(Collected data)

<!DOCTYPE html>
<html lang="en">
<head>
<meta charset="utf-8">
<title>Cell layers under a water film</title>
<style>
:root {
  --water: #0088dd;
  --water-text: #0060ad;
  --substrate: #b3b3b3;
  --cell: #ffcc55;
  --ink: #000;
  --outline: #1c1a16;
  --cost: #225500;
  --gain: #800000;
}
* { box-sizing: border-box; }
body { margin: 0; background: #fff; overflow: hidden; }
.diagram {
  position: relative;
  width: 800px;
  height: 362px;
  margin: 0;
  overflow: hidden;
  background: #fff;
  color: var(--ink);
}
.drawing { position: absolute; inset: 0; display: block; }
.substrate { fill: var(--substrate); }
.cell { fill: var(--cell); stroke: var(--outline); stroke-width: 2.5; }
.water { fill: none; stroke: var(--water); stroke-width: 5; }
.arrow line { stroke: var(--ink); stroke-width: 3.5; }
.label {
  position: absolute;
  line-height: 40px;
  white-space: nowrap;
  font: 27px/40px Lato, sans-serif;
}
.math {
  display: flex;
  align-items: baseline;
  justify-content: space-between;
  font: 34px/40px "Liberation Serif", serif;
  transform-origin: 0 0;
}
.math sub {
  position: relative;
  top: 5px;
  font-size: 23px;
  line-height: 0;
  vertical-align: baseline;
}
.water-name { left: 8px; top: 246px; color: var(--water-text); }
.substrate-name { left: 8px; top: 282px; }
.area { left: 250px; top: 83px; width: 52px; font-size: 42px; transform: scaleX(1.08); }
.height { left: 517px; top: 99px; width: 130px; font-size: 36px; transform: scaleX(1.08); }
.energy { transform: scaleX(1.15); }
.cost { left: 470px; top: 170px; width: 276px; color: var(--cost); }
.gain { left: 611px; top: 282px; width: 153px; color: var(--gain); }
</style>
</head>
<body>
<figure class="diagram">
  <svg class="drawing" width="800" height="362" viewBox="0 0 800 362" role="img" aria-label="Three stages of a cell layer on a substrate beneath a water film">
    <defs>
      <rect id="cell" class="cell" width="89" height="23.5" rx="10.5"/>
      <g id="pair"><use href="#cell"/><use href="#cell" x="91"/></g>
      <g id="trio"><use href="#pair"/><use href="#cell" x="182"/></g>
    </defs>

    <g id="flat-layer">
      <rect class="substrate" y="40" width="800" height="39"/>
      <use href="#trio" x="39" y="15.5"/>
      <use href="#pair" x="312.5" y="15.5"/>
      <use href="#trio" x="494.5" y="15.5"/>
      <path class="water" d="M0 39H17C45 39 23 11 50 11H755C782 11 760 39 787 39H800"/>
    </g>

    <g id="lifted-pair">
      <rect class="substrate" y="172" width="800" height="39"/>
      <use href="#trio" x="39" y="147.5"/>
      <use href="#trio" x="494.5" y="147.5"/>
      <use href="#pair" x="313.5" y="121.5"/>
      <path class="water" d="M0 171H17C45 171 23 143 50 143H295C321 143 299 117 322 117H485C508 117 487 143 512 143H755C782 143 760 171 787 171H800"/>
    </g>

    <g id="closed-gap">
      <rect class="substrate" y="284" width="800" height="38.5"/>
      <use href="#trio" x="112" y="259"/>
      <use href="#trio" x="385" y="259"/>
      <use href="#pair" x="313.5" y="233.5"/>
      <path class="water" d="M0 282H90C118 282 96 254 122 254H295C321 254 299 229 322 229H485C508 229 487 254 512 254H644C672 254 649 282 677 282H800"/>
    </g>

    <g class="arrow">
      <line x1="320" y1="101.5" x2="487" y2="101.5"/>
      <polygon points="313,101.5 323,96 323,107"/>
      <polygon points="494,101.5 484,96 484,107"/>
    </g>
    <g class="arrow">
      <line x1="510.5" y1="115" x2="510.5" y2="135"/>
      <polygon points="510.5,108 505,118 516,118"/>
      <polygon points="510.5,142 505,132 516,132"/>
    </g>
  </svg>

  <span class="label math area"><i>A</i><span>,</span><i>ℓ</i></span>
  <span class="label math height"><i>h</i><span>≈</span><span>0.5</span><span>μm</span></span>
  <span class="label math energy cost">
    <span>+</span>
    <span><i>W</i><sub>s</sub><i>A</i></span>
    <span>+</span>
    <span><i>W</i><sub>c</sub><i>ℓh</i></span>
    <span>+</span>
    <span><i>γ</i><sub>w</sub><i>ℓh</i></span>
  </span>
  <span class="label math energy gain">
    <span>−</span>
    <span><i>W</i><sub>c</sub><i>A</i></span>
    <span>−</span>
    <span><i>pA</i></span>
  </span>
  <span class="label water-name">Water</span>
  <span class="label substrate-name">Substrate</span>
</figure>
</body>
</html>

# EXERCISE OBJECTIVE:
Scan the entries above, and wherever a line holds the string "font", copy it.

# ANSWER FOR THIS EXERCISE:
  font: 27px/40px Lato, sans-serif;
  font: 34px/40px "Liberation Serif", serif;
  font-size: 23px;
.area { left: 250px; top: 83px; width: 52px; font-size: 42px; transform: scaleX(1.08); }
.height { left: 517px; top: 99px; width: 130px; font-size: 36px; transform: scaleX(1.08); }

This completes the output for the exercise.